days off just to be sure they are feeling good before going back.
A variety of medicines are frequently provided after surgery. A
steroid such as prednisone may be given to help reduce the frequency
and severity of swelling. Antibiotics are used to help prevent infection.
Finally, pain pills are provided for use as necessary.
In regards to pain after the procedure, in general, patients are
pleasantly surprised. The recipient area is usually not particularly
painful at all. The excision site in back is what is frequently
tender for a few days. That is only natural as it is like any other
surgery site.
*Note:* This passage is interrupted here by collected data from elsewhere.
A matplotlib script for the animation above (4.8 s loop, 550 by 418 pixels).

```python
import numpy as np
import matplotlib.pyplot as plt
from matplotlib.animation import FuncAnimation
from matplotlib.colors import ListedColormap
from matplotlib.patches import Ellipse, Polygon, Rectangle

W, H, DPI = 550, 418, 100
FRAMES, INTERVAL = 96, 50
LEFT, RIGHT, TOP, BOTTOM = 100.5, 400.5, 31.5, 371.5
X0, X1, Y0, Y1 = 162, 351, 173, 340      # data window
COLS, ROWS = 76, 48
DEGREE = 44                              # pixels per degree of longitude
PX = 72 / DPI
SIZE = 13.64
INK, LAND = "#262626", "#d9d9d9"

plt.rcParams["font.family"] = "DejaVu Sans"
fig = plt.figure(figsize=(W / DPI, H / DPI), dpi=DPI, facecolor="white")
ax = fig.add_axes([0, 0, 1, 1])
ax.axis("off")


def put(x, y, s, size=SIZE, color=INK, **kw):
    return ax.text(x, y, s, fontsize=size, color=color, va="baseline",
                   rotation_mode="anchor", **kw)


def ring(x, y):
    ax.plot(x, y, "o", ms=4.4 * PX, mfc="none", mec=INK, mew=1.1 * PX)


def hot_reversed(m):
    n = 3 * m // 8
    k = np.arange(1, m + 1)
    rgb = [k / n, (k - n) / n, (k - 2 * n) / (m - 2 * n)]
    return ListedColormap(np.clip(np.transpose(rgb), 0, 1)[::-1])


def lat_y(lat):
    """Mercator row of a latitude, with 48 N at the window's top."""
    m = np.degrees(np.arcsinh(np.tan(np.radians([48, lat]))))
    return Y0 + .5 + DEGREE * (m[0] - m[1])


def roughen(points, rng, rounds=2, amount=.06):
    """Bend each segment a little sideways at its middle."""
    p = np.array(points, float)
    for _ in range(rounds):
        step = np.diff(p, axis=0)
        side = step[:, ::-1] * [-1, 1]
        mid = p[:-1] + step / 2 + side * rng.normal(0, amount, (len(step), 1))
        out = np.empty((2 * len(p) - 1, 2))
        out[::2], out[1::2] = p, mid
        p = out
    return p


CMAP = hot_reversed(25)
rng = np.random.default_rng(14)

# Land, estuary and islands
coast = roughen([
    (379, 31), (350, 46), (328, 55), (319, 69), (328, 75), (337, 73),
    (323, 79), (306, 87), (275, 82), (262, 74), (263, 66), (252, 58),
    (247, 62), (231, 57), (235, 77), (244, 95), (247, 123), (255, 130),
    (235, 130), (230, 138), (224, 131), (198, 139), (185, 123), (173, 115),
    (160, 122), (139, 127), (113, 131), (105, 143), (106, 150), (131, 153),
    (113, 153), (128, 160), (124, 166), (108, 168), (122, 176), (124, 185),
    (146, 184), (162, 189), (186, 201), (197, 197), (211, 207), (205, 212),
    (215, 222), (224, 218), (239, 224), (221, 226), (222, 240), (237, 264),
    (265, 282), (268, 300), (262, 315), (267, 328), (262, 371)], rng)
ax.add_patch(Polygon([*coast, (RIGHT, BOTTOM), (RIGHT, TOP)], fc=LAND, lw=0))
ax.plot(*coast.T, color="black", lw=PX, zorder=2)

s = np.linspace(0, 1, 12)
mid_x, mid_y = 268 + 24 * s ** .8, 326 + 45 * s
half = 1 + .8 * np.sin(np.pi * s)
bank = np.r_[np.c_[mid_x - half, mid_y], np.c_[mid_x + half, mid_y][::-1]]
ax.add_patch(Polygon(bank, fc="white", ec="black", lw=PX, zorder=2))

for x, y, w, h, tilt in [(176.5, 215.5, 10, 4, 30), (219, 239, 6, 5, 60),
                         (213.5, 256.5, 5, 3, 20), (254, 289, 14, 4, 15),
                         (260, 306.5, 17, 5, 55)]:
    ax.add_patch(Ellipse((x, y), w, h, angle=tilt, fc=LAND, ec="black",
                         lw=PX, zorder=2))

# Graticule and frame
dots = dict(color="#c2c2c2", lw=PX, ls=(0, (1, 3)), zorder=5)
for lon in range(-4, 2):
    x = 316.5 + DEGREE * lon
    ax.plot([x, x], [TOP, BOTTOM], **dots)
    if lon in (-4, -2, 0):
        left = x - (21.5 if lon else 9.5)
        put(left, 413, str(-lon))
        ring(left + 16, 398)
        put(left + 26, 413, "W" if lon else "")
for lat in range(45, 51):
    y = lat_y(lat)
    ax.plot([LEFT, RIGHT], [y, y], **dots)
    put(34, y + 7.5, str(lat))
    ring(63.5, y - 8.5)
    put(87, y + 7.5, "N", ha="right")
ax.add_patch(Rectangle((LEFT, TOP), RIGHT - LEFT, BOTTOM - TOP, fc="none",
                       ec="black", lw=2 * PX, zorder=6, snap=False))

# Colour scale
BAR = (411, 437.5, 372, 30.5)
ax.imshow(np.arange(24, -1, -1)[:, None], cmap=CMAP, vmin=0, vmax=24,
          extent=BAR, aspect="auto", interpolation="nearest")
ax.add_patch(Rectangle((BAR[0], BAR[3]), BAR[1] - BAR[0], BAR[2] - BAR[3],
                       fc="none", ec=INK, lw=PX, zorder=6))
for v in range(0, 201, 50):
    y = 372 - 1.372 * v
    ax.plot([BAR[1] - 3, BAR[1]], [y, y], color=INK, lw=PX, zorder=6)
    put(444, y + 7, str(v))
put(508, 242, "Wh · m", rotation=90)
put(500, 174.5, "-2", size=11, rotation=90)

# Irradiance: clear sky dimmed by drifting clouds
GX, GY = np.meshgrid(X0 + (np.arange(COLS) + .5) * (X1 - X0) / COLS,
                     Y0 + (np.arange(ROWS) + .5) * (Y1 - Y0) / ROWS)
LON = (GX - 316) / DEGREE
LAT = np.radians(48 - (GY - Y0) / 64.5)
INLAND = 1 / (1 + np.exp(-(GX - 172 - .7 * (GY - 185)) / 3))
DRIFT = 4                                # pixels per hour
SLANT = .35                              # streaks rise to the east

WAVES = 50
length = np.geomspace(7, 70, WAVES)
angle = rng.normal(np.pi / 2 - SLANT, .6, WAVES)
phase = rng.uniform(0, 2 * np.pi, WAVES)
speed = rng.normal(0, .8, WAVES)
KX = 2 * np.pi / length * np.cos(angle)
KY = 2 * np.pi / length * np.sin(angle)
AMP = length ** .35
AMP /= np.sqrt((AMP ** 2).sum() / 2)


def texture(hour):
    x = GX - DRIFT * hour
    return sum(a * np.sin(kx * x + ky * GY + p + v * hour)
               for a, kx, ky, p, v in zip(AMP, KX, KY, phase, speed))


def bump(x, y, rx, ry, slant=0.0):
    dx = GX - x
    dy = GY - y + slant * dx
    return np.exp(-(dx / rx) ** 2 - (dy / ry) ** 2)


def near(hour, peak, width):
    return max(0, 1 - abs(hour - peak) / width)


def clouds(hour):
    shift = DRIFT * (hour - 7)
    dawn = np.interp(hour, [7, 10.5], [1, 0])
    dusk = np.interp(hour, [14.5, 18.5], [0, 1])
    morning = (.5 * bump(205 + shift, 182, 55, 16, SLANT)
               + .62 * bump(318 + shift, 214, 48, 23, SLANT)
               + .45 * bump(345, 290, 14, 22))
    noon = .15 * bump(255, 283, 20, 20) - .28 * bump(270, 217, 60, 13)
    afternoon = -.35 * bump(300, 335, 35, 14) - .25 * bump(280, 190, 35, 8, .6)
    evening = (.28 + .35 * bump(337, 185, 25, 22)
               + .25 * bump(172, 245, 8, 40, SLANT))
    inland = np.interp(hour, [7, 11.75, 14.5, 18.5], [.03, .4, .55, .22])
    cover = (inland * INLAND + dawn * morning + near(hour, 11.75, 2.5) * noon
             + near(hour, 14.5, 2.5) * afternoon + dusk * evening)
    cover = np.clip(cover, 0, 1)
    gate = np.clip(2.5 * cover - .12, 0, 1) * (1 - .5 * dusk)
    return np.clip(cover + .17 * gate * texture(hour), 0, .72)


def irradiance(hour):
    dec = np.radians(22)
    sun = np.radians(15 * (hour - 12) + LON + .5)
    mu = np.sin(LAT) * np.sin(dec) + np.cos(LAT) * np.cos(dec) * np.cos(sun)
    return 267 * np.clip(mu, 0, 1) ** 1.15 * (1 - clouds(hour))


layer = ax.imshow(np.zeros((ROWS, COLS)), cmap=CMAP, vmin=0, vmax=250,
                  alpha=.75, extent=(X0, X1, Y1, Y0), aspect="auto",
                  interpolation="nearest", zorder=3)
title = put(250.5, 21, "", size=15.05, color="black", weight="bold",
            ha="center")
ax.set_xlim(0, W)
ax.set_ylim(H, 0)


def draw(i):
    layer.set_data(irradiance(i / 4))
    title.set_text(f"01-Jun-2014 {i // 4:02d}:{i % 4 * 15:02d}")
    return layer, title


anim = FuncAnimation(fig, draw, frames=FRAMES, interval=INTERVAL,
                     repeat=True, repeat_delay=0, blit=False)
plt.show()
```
Many patients either use no pain pills or just use
them for a few days.
If a patient is interested in trying to hide the fact that he has
had a transplant during the regrowth stage three to five months
after the procedure, one trick that helps is to change the hair
style at about three months. A man, especially, may want to cut
his hair very short and keep it short as the new hair grows in.
Then, after most of it has grown in, he can let it grow to the length
he wants to keep it. Most people will have forgotten what he looked
like before he cut his hair short (i.e. before the transplant grew)
so that the change in his appearance is usually explained as him
just letting his hair get longer.
It is common for the patient to want to judge the results of his
transplant as soon as the hair starts growing in. There are several
problems with judging too soon. First, some hairs may be slower
growers. Sometimes it takes these hairs longer than five months
to start to grow. Second, the hair will appear more dense the longer
it grows. It is not infrequent to have a patient want a second transplant
six months after the first. If I can get him to wait another six
months so that his new hair has some length and he becomes accustomed
to styling it, many times he will realize he does not need another
On occasion, I will have a patient who does not believe that the
new hair actually grew. This only occurs when a transplant is performed
within preexisting hair. When it grows on the scalp with someone
who was completely bald, there is no question. The fact that a man
might question whether it grew is an attribute to its naturalness.
Since the transplant does not begin to grow for three to five months
and since it may come in a little at a time, when it actually has
grown in, the change may have occurred so gradually the patient
may not remember what he looked like at baseline. At these times,
it is helpful to show the patient how an expert can tell the difference
between a natural and a transplanted follicular unit. With a natural
occurring follicular unit, there is a very a small amount of skin
present between the hair shafts when they exit the skin. This small
amount of skin is absent between the hair shafts of a transplanted
follicular unit because of the compression of the graft during healing.
The difference can only be distinguished with very close observation.
7-1. Differentiating original and transplanted follicular
units A) Most original follicular units will have a very small
piece of skin between the hairs as they exit the scalp. B) Transplanted
follicular units will not have skin between the hairs.